The Commission considers (de), on the basis of the CJEU’s case law available to date, that there is no reason to believe that this is an exhaustive list and that, therefore, a range of other economic operators which provide services capable of being used by other persons to infringe IPR can also fall within the scope of the Directive’s notion of intermediary, which is to be determined on a case-by-case basis. In the Commission’s view, such economic operators can, depending on the case, potentially include for instance providers of certain information society services, postal and parcel services providers, transport and logistics companies and retailers.
The Commission further recalls that Articles 9(1)(a) and 11 should be interpreted and applied in light of the general requirements of Article 3 and the applicable fundamental rights protected in the EU’s legal order. Accordingly, on the one hand, the involvement of such economic operators, which did not themselves engage in any infringing activity, in the process of IPR enforcement under IPRED can be required to ensure that rightholders are in a position to effectively enforce their rights.
On the other hand, there may in a given case be no justification for such involvement where the services provided are so distant or immaterial to the (alleged) infringement that the economic operator in question cannot reasonably be expected to significantly contribute to such effective enforcement, meaning that its involvement would be disproportionate and unnecessarily burdensome.

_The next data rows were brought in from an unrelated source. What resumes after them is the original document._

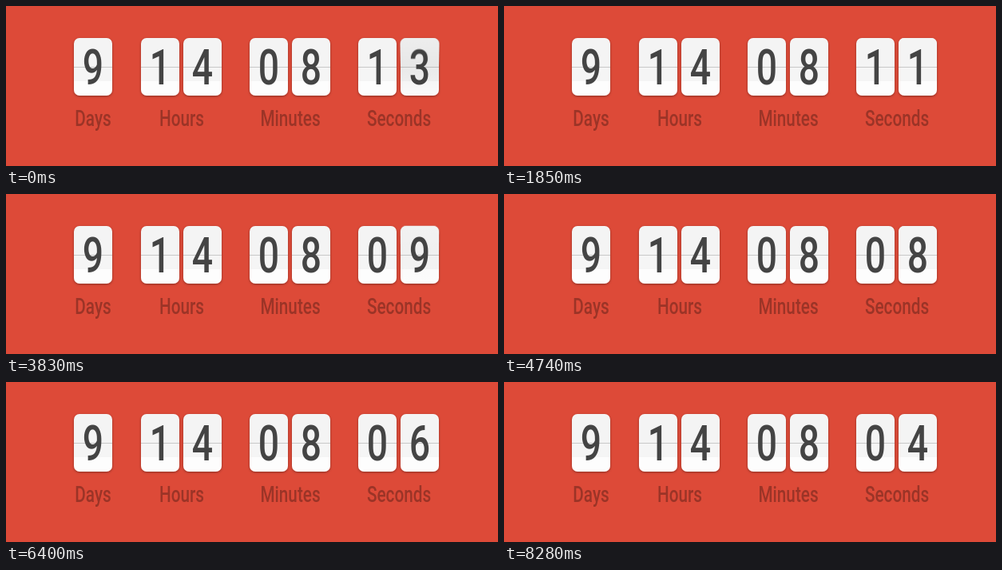
An HTML page for the animation above (8.54 s loop, 616 by 200 pixels).

```html
<!DOCTYPE html>
<html lang="en">
<head>
<meta charset="utf-8">
<title>Countdown</title>
<style>
  html, body { margin: 0; width: 100%; height: 100%; overflow: hidden; background: #dd4a38; }
  #stage { position: relative; width: 616px; height: 200px; overflow: hidden;
    font-family: Roboto, "Open Sans", sans-serif; font-weight: 500; }
  .label { position: absolute; top: 126px; width: 120px; margin-left: -60px; text-align: center;
    font-size: 28px; line-height: 30px; color: #9b3427; transform: scaleX(.74); }
  .card { position: absolute; top: 40px; width: 48px; height: 72px; border-radius: 7px;
    box-shadow: 0 1px 3px rgba(0, 0, 0, .38); perspective: 350px; }
  .half { position: absolute; left: 0; width: 48px; height: 36px; overflow: hidden; }
  .top { top: 0; border-radius: 7px 7px 0 0; background: #f4f4f4; transform-origin: 50% 100%; }
  .bottom { top: 36px; border-radius: 0 0 7px 7px; transform-origin: 50% 0;
    background: linear-gradient(#c8c8c8 1px, #f5f5f5 1px 18px, #fdfdfd 18px); }
  .digit { position: absolute; left: 0; top: 1px; width: 48px; text-align: center;
    font-size: 61px; line-height: 72px; color: #444; transform: scaleX(.76); }
  .bottom .digit { top: -35px; }
  .shade { position: absolute; inset: 0; opacity: 0;
    background: linear-gradient(rgba(0, 0, 0, .5), #000); }
  .bottom .shade { background: linear-gradient(#000, rgba(0, 0, 0, .25)); }
</style>
</head>
<body>
<div id="stage"></div>
<script>
const LOOP = 8540, STEP = 56.5, LAST = 12, FIRST_VALUE = 13;
const STARTS = [-113, 880, 1850, 2850, 3770, 4740, 5720, 6640, 7600];
const stage = document.getElementById('stage');

function add(parent, className, text = '') {
  const el = document.createElement('div');
  el.className = className;
  el.textContent = text;
  parent.append(el);
  return el;
}

function addHalf(card, side) {
  const el = add(card, 'half ' + side);
  return { el, digit: add(el, 'digit'), shade: add(el, 'shade') };
}

function addCard(x, value) {
  const el = add(stage, 'card');
  el.style.left = x + 'px';
  const card = {
    top: addHalf(el, 'top'),
    bottom: addHalf(el, 'bottom'),
    upper: addHalf(el, 'top'),
    lower: addHalf(el, 'bottom')
  };
  flip(card, value, value, 1);
  return card;
}

function paint(half, value, shade) {
  if (half.digit.textContent !== String(value)) half.digit.textContent = value;
  half.shade.style.opacity = shade;
}

function fold(half, angle, visible) {
  half.el.style.visibility = visible ? 'visible' : 'hidden';
  half.el.style.transform = `rotateX(${angle}deg)`;
}

// The old upper half falls to 90 degrees, then the new lower half lands.
function flip(card, from, to, progress) {
  const p = from === to ? 1 : Math.min(1, Math.max(0, progress));
  const angle = 90 * (1 - Math.cos(Math.PI * p));
  const lift = Math.sin(angle * Math.PI / 180);
  const falling = angle < 90;
  paint(card.top, to, falling ? .1 : .1 * lift);
  paint(card.bottom, p < 1 ? from : to, .18 * lift);
  paint(card.upper, from, .2 * lift);
  paint(card.lower, to, .16 * lift);
  fold(card.upper, -angle, falling);
  fold(card.lower, 180 - angle, !falling && p < 1);
}

for (const [x, text] of [[109, 'Days'], [219.5, 'Hours'], [356, 'Minutes'], [491.5, 'Seconds']]) {
  add(stage, 'label', text).style.left = x + 'px';
}
for (const [x, value] of [[85, 9], [169, 1], [222, 4], [305, 0], [358, 8]]) addCard(x, value);
const tens = addCard(441, 1);
const ones = addCard(494, 3);

function draw() {
  const time = performance.now() % LOOP;
  const i = STARTS.findLastIndex(start => time >= start);
  const from = FIRST_VALUE - i, to = from - 1;
  const step = Math.min(LAST, Math.floor((time - STARTS[i]) / STEP));
  flip(ones, from % 10, to % 10, (step + .35) / (LAST + .35));
  flip(tens, Math.floor(from / 10), Math.floor(to / 10), (step - 1) / (LAST - 1));
  requestAnimationFrame(draw);
}
draw();
</script>
</body>
</html>
```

Economic operators which provide a service capable of being used by other persons in order to infringe IPR can, depending on the facts of the case at hand, qualify as intermediaries within the meaning of Articles 9(1)(a) and 11 of IPRED, also in the absence of a specific relationship, such as a contractual link, between those two parties.